You’re probably aware that VPNs help protect your online identity and keep your sensitive data secure.
But, how do they do that?
We’ll cover that and other valuable information below, so keep reading!
What are VPN servers and how do they work?
VPN servers are standard servers (physical or virtual) that VPN providers use to host and deliver services to consumers. In other words, they allow you to connect to the Internet through them.
More specifically, they use a combination of hardware and software technology to allow a tunneling connection between your device and the server with the help of a VPN client.
The software hides your IP and redirects your traffic and data through a secure VPN tunnel using an encryption algorithm and a VPN protocol.
The process of establishing a VPN connection between a device and the VPN server is as follows:
- You first pick a VPN server from those available and connect to it.
- The VPN client encrypts your data before sending it to the VPN server.
- In turn, the server decrypts the requests and sends them to the web.
- Once the web server resolves the requests, the VPN server receives and encrypts them.
- The VPN server sends the encrypted data to the VPN client, which then decrypts it for you.
VPN IP vs. server vs. location vs. country
To avoid confusion, we briefly explain to you what are the differences between VPN IP, server, location, and country.
Although they are interrelated, each is inherently different.
➡️VPN IP: When you connect to a VPN server, your original IP address provided by your ISP is replaced with a new VPN IP assigned by the service.
➡️VPN server: VPN services route your traffic through the VPN servers available in their network. Also, each server uses many IP addresses that are shared among different users.
➡️VPN location: It’s the physical location (city) of the VPN server if both the server and IP are based in the same location. Otherwise, it’s just an IP location used by a server located elsewhere.
➡️VPN country: VPNs have servers spread across many locations in different countries. Thus, when you connect to a location in a certain country, the VPN IP will match that country.
What are the different VPN server types?
A server is a computer that uses hardware equipment or software technology to store, process (handle requests), and manage data for other computers or clients.
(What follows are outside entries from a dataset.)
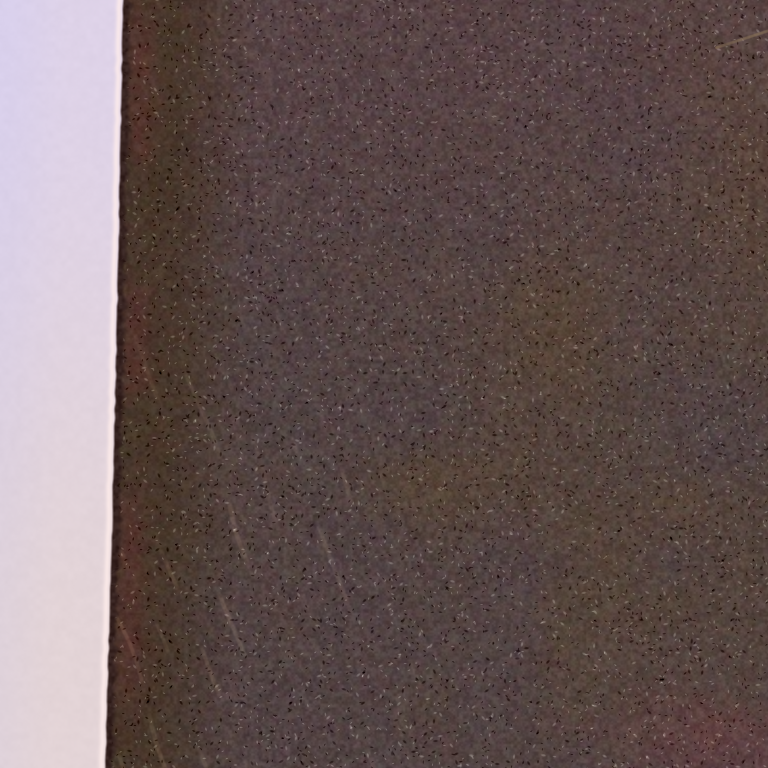
Write a WebGL 1 fragment shader that draws this texture.

```glsl
precision highp float;
uniform vec2 u_resolution;

#define EDGE_BASE 0.137
#define EDGE_LEAN 0.031
#define EDGE_BOW 0.008
#define GRAIN_SCALE 210.0
#define GRAIN_AMOUNT 0.075
#define SPECK_SCALE 75.0
#define SPECK_DARK 0.15
#define SPECK_LIGHT 0.17
#define STREAK_AMOUNT 0.07
#define PATCH_WARP 0.07

float hash(vec2 p) {
  vec3 q = fract(vec3(p.xyx) * 0.1031);
  q += dot(q, q.yzx + 33.33);
  return fract((q.x + q.y) * q.z);
}

float noise(vec2 p) {
  vec2 i = floor(p), f = fract(p);
  f = f * f * (3.0 - 2.0 * f);
  return mix(mix(hash(i), hash(i + vec2(1.0, 0.0)), f.x),
             mix(hash(i + vec2(0.0, 1.0)), hash(i + 1.0), f.x), f.y);
}

float fbm(vec2 p) {
  float sum = 0.0, amp = 0.5;
  for (int i = 0; i < 4; i++) {
    sum += amp * noise(p);
    p = p * 2.03 + 17.0;
    amp *= 0.5;
  }
  return sum;
}

// Soft elliptical stain
float blob(vec2 p, vec2 center, vec2 radius) {
  vec2 d = (p - center) / radius;
  return exp(-dot(d, d));
}

// Short randomly turned flecks, one candidate per cell
float flecks(vec2 p, float seed, float density) {
  vec2 cell = floor(p);
  vec2 h = vec2(hash(cell + seed), hash(cell + seed + 41.0));
  vec2 d = fract(p) - mix(vec2(0.3), vec2(0.7), h);
  float a = 6.2832 * hash(cell + seed + 83.0);
  d = mat2(cos(a), -sin(a), sin(a), cos(a)) * d;
  d.x *= 0.5;
  float shape = 1.0 - smoothstep(0.03, 0.17, length(d));
  return shape * step(1.0 - density, hash(cell + seed + 127.0));
}

float segment(vec2 p, vec2 a, vec2 b) {
  vec2 ab = b - a;
  float t = clamp(dot(p - a, ab) / dot(ab, ab), 0.0, 1.0);
  return length(p - a - ab * t);
}

vec3 paleStrip(vec2 uv, float d) {
  vec3 col = mix(vec3(0.89, 0.83, 0.84), vec3(0.87, 0.825, 0.91), smoothstep(0.1, 1.0, uv.y));
  col += vec3(-0.02, -0.01, 0.015) * smoothstep(-0.06, -0.16, d);
  col += 0.025 * (fbm(uv * 120.0) - 0.47);
  float rim = exp(-pow((d + 0.005) / 0.004, 2.0));
  return mix(col, vec3(1.0, 0.93, 0.92), 0.75 * rim);
}

vec3 darkSurface(vec2 uv, float d) {
  // Broad brown and violet-grey mottling
  vec2 w = uv + PATCH_WARP * (vec2(fbm(uv * 9.0), fbm(uv * 9.0 + 50.0)) - 0.47);
  float warm = 0.9 * blob(w, vec2(0.71, 0.57), vec2(0.10, 0.12));
  warm += 0.9 * blob(w, vec2(0.82, 0.27), vec2(0.24, 0.22));
  warm += 0.8 * blob(w, vec2(0.98, 0.78), vec2(0.10, 0.22));
  warm += 0.5 * blob(w, vec2(0.58, 0.38), vec2(0.10, 0.05));
  warm -= 0.8 * blob(w, vec2(0.67, 0.21), vec2(0.045, 0.10));
  warm -= 0.7 * blob(w, vec2(0.89, 0.27), vec2(0.06, 0.04));
  warm -= 0.6 * blob(w, vec2(0.94, 0.43), vec2(0.05, 0.08));
  warm += 0.9 * (fbm(uv * 11.0 + 8.0) - 0.47);
  vec3 col = mix(vec3(0.320, 0.262, 0.262), vec3(0.340, 0.270, 0.222), clamp(warm, 0.0, 1.0));
  col += vec3(0.02, 0.0, 0.008) * smoothstep(0.45, 1.0, uv.y);
  col += vec3(0.05, -0.012, -0.005) * blob(w, vec2(0.94, 0.03), vec2(0.13, 0.05));

  // Brown shading beside the boundary
  float side = 1.0 - smoothstep(0.05, 0.19, d + 0.5 * (w.x - uv.x));
  col = mix(col, vec3(0.275, 0.207, 0.155), 0.9 * side);
  float redness = smoothstep(0.45, 0.7, noise(vec2(3.0, uv.y * 7.0)));
  col += vec3(0.04, -0.01, 0.01) * redness * exp(-pow((d - 0.025) / 0.02, 2.0));

  // Fine grain and flecks
  float grain = noise(uv * GRAIN_SCALE) + 0.6 * noise(uv * GRAIN_SCALE * 1.9 + 31.0) - 0.8;
  col += GRAIN_AMOUNT * grain * (1.0 - 0.3 * side);
  vec3 tint = vec3(noise(uv * 95.0), noise(uv * 95.0 + 60.0), noise(uv * 95.0 + 120.0));
  col += 0.025 * (tint - 0.5);
  for (int i = 0; i < 3; i++) {
    float k = float(i);
    vec2 p = uv * SPECK_SCALE * (1.0 + 0.37 * k) + 13.7 * k;
    col -= SPECK_DARK * flecks(p, 5.0 + k * 19.0, 0.16);
    col += SPECK_LIGHT * vec3(0.9, 0.95, 0.92) * flecks(p + 0.43, 211.0 + k * 23.0, 0.12);
  }

  // Broken slanted streaks toward the lower left
  float across = (uv.x + 0.38 * uv.y) * 19.0 + 0.5 * noise(uv * 7.0);
  float line = 1.0 - smoothstep(0.02, 0.09, abs(fract(across) - 0.5));
  float dashes = smoothstep(0.4, 0.75, noise(vec2(floor(across) * 7.3, uv.y * 24.0)));
  float region = (1.0 - smoothstep(0.2, 0.5, d)) * (1.0 - 0.75 * smoothstep(0.35, 0.65, uv.y));
  col += STREAK_AMOUNT * vec3(1.0, 0.9, 0.72) * line * dashes * region;

  // Pale scratches at the upper right
  float scratch = 1.0 - smoothstep(0.0005, 0.003, segment(uv, vec2(0.933, 0.938), vec2(1.01, 0.963)));
  col = mix(col, vec3(0.55, 0.46, 0.35), 0.75 * scratch * (0.5 + 0.5 * noise(uv * 70.0)));

  // Dark seam with a ragged, speckled outer side
  float ragged = 0.009 + 0.009 * noise(vec2(uv.y * 130.0, 4.0));
  float seam = 1.0 - smoothstep(0.4 * ragged, ragged, d);
  vec3 seamColor = vec3(0.19, 0.115, 0.11) + 0.10 * (noise(uv * 230.0) - 0.5);
  return mix(col, seamColor, 0.85 * seam);
}

void main() {
  vec2 uv = gl_FragCoord.xy / u_resolution;
  float edge = EDGE_BASE + EDGE_LEAN * uv.y - EDGE_BOW * uv.y * uv.y;
  edge += 0.0015 * (noise(vec2(uv.y * 90.0, 9.0)) - 0.5);
  float d = uv.x - edge;
  vec3 col = mix(paleStrip(uv, d), darkSurface(uv, d), smoothstep(-0.002, 0.002, d));
  gl_FragColor = vec4(clamp(col, 0.0, 1.0), 1.0);
}
```
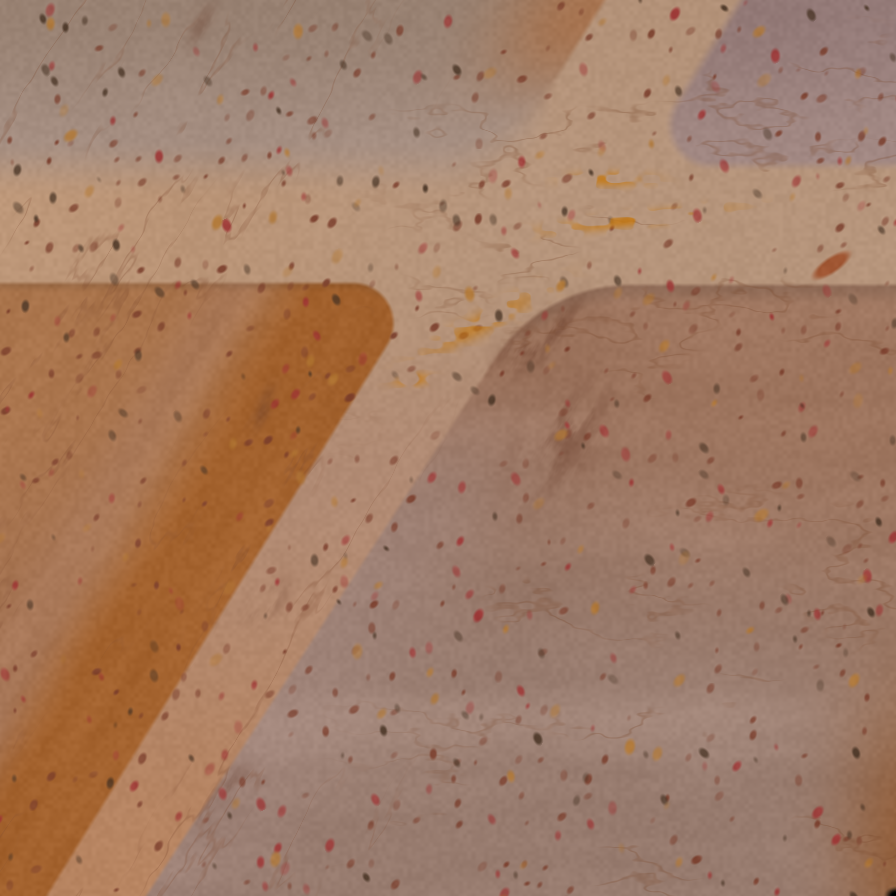
Write a WebGL 1 fragment shader that draws this background.

```glsl
precision highp float;
uniform vec2 u_resolution;

float hash(vec2 p) {
  vec3 q = fract(p.xyx * 0.1031);
  q += dot(q, q.yzx + 33.33);
  return fract((q.x + q.y) * q.z);
}

float noise(vec2 p) {
  vec2 i = floor(p), f = fract(p);
  f = f * f * (3.0 - 2.0 * f);
  return mix(mix(hash(i), hash(i + vec2(1, 0)), f.x),
             mix(hash(i + vec2(0, 1)), hash(i + vec2(1, 1)), f.x), f.y);
}

float fbm(vec2 p) {
  float sum = 0.0, amp = 0.5;
  for (int i = 0; i < 4; i++) {
    sum += amp * noise(p);
    p = p * 2.03 + 17.0;
    amp *= 0.5;
  }
  return sum / 0.9375;
}

vec2 turn(vec2 p, float a) {
  return vec2(cos(a) * p.x + sin(a) * p.y, cos(a) * p.y - sin(a) * p.x);
}

// Rounded wedge between a slanted line and a level edge
float panel(vec2 p, float foot, float slope, float side, float edge, float up, float r) {
  float len = sqrt(1.0 + slope * slope);
  float a = side * (p.x - foot - slope * p.y) / len + r;
  float b = up * (p.y - edge) + r;
  float g = -side * up * slope / len;
  float d = max(a, b);
  if (a > b * g && b > a * g) d = sqrt((a * a + b * b - 2.0 * a * b * g) / (1.0 - g * g));
  return d - r;
}

float cover(float d, float soft) {
  return 1.0 - smoothstep(-soft, soft, d);
}

// Soft elliptical spot
float spot(vec2 p, vec2 centre, vec2 size, float angle) {
  vec2 q = turn(p - centre, angle) / size;
  return exp(-dot(q, q));
}

// Scattered flecks, one at most in each cell
vec3 flecks(vec3 col, vec2 p, float cells, float density, vec3 tint, float seed) {
  vec2 g = p * cells, id = floor(g) + seed;
  vec2 centre = 0.25 + 0.5 * vec2(hash(id + 3.1), hash(id + 8.7));
  float size = 0.06 + 0.11 * hash(id + 5.3);
  vec2 q = turn(fract(g) - centre, 0.4 + 1.2 * hash(id + 1.9));
  float d = length(q * vec2(0.65, 1.0)) - size;
  float a = cover(d, 0.07) * step(hash(id), density) * (0.3 + 0.6 * hash(id + 6.2));
  return mix(col, tint, a);
}

// Thin broken strands along the x axis of p
float strands(vec2 p, float seed) {
  float ridge = abs(fbm(p + seed) - 0.5);
  return (1.0 - smoothstep(0.0, 0.035, ridge)) * smoothstep(0.5, 0.75, noise(p * 0.7 + seed * 2.0));
}

void main() {
  vec2 p = gl_FragCoord.xy / u_resolution;
  float soft = max(0.003, 0.8 / u_resolution.y);
  vec2 along = turn(p, 1.02);
  float cloud = fbm(p * 5.0);

  // Pale crossing bands
  vec3 col = mix(vec3(0.74, 0.59, 0.47), vec3(0.71, 0.58, 0.48), smoothstep(0.1, 0.6, p.x));
  vec3 lowerBand = mix(vec3(0.72, 0.52, 0.38), vec3(0.69, 0.54, 0.45), smoothstep(0.0, 0.5, p.y));
  col = mix(lowerBand, col, smoothstep(0.45, 0.7, p.y));

  // Upper left: grey, warm beside the slant
  float d = panel(p, 0.055, 0.62, 1.0, 0.812, -1.0, 0.14);
  vec3 tone = mix(vec3(0.65, 0.56, 0.51), vec3(0.60, 0.51, 0.45), smoothstep(0.82, 1.0, p.y));
  float warm = smoothstep(-0.17, 0.0, d) * smoothstep(0.84, 0.98, p.y) * smoothstep(0.42, 0.62, p.x);
  tone = mix(tone, vec3(0.66, 0.46, 0.32), warm);
  col = mix(col, tone, cover(d, mix(0.035, 0.004, smoothstep(0.83, 0.92, p.y))));

  // Upper right: cool grey
  d = panel(p, 0.207, 0.62, -1.0, 0.815, -1.0, 0.045);
  tone = mix(vec3(0.63, 0.53, 0.51), vec3(0.58, 0.48, 0.47), smoothstep(0.82, 1.0, p.y));
  col = mix(col, tone, cover(d, 0.007));

  // Lower left: tan with a deep orange stripe
  d = panel(p, 0.052, 0.618, 1.0, 0.684, 1.0, 0.045);
  float inset = 0.052 + 0.618 * p.y - p.x;
  tone = mix(vec3(0.62, 0.43, 0.31), vec3(0.67, 0.46, 0.30), smoothstep(0.1, 0.65, p.y));
  tone = mix(tone, vec3(0.67, 0.48, 0.36), 0.7 * exp(-pow((inset - 0.21) / 0.04, 2.0)));
  float stripe = 1.0 - smoothstep(0.11, 0.19, inset + 0.02 * (cloud - 0.5));
  tone = mix(tone, vec3(0.64, 0.385, 0.18), stripe);
  tone -= 0.05 * (fbm(along * vec2(4.0, 45.0)) - 0.5);
  tone *= 1.0 - 0.1 * smoothstep(-0.012, 0.0, d) * smoothstep(0.66, 0.68, p.y);
  col = mix(col, tone, cover(d, soft));

  // Lower right: brown above, grey below, with level streaks
  d = panel(p, 0.163, 0.65, -1.0, 0.682, 1.0, 0.18);
  tone = mix(vec3(0.60, 0.49, 0.44), vec3(0.62, 0.46, 0.37), smoothstep(0.2, 0.62, p.y + 0.2 * (p.x - 0.6)));
  tone = mix(tone, vec3(0.62, 0.51, 0.47), 0.7 * cover(-d - 0.08, 0.08) * cover(p.y - 0.5, 0.1));
  float paleStreak = smoothstep(0.145, 0.17, p.y + 0.015 * cloud) * cover(p.y - 0.24, 0.05);
  tone += 0.025 * paleStreak;
  tone -= 0.06 * (fbm(p * vec2(5.0, 25.0)) - 0.5);
  tone = mix(tone, vec3(0.58, 0.36, 0.20), 0.85 * spot(p, vec2(1.02, 0.05), vec2(0.08, 0.18), 0.0));
  tone *= 1.0 - 0.12 * smoothstep(-0.025, 0.0, d) * smoothstep(0.58, 0.67, p.y);
  col = mix(col, tone, cover(d, soft));

  // Brown smudges broken up by noise
  float smudge = spot(p, vec2(0.60, 0.62), vec2(0.055, 0.018), 0.65);
  smudge += 0.7 * spot(p, vec2(0.63, 0.51), vec2(0.065, 0.035), 1.0);
  smudge += 0.8 * spot(p, vec2(0.295, 0.325), vec2(0.03, 0.014), 0.8);
  smudge += 0.6 * spot(p, vec2(0.295, 0.545), vec2(0.025, 0.008), 1.2);
  smudge += 0.5 * spot(p, vec2(0.25, 0.12), vec2(0.04, 0.02), 0.5);
  smudge += 0.5 * spot(p, vec2(0.225, 0.975), vec2(0.025, 0.012), 1.1);
  col = mix(col, vec3(0.40, 0.23, 0.16), min(smudge, 1.0) * 0.7 * smoothstep(0.3, 0.75, fbm(along * vec2(25.0, 70.0))));
  col = mix(col, vec3(0.60, 0.27, 0.12), 0.8 * cover(length(turn(p - vec2(0.928, 0.704), 0.6) / vec2(0.023, 0.008)) - 1.0, 0.3));

  // Fine strands, level on the right and slanted on the left
  col = mix(col, vec3(0.48, 0.29, 0.18), 0.28 * strands(p * vec2(12.0, 30.0), 4.0) * smoothstep(0.3, 0.6, p.x));
  col = mix(col, vec3(0.50, 0.30, 0.20), 0.25 * strands(along * vec2(8.0, 35.0), 9.0) * cover(p.x - 0.45, 0.1));

  // Flecks, then ochre clusters around the crossing
  col = flecks(col, p, 42.0, 0.22, vec3(0.48, 0.24, 0.17), 0.0);
  col = flecks(col, turn(p, 0.5) + 2.0, 35.0, 0.12, vec3(0.62, 0.20, 0.20), 40.0);
  col = flecks(col, turn(p, 0.9) + 3.0, 38.0, 0.10, vec3(0.28, 0.20, 0.14), 90.0);
  col = flecks(col, turn(p, 0.2) + 1.0, 30.0, 0.12, vec3(0.70, 0.47, 0.20), 150.0);
  float ochre = spot(p, vec2(0.71, 0.755), vec2(0.09, 0.008), 0.12);
  ochre += spot(p, vec2(0.68, 0.80), vec2(0.04, 0.008), 0.0);
  ochre += spot(p, vec2(0.46, 0.576), vec2(0.018, 0.007), 0.1);
  ochre += 0.8 * spot(p, vec2(0.54, 0.64), vec2(0.07, 0.012), 0.5);
  col = mix(col, vec3(0.76, 0.46, 0.06), min(ochre, 1.0) * 0.85 * smoothstep(0.52, 0.7, noise(p * vec2(70.0, 130.0))));

  // Mottle, grain and the dark corner
  col += 0.03 * (cloud - 0.5) + 0.035 * (noise(p * 210.0) - 0.5);
  col *= smoothstep(0.003, 0.012, length((p - vec2(1.0, 0.0)) * vec2(0.8, 1.0)));
  gl_FragColor = vec4(col, 1.0);
}
```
VPN servers basically perform the same function, the difference being that they are used by VPN providers to deliver services to end users.
Servers can be classified by various factors. The same applies to VPN servers, with some differences. Now, let’s take a look at the different VPN server types.
According to architecture:
➡️Dedicated servers: These can be traditional or bare-metal servers that use physical machines to store data. Also, they allocate all of their resources to a single tenant (client).
➡️Virtual servers (shared servers): They are also referred to as virtual machines since they emulate a physical server. Although they run on dedicated servers, their resources are shared.
According to how they store data:
➡️Servers that run on hard drives (disk servers): Typical VPN servers use hard drives to store user data. This means that your data will remain on the servers until it’s manually erased.
➡️Servers that run on RAM (diskless servers): They use RAM drives instead. Since RAM needs the power to store data, these servers are safer because data is removed when they are rebooted.
According to how they are operated:
➡️ Independently operated servers: These are owned and managed by the VPN provider exclusively. As a result, the provider has full control over the entire infrastructure.
➡️Third-party servers: As the name suggests, these servers belong to third-party data centers. This means that those who own the respective data centers maintain and control the servers.
According to their location:
➡️Physical servers: They are physically based in the specified location. As such, the IP address matches the real location and country of the VPN server you connect to.
➡️Virtual servers (virtual server locations): The IP address matches a location in a certain country, while the VPN server is physically located elsewhere.
Knowing what a VPN server is and how it works can help you better understand the processes your VPN provider employs to secure your data.
We’ve also covered the different VPN server types, so you can consult our guide above whenever you need.
Do you have any more questions? Let us know in the comments below!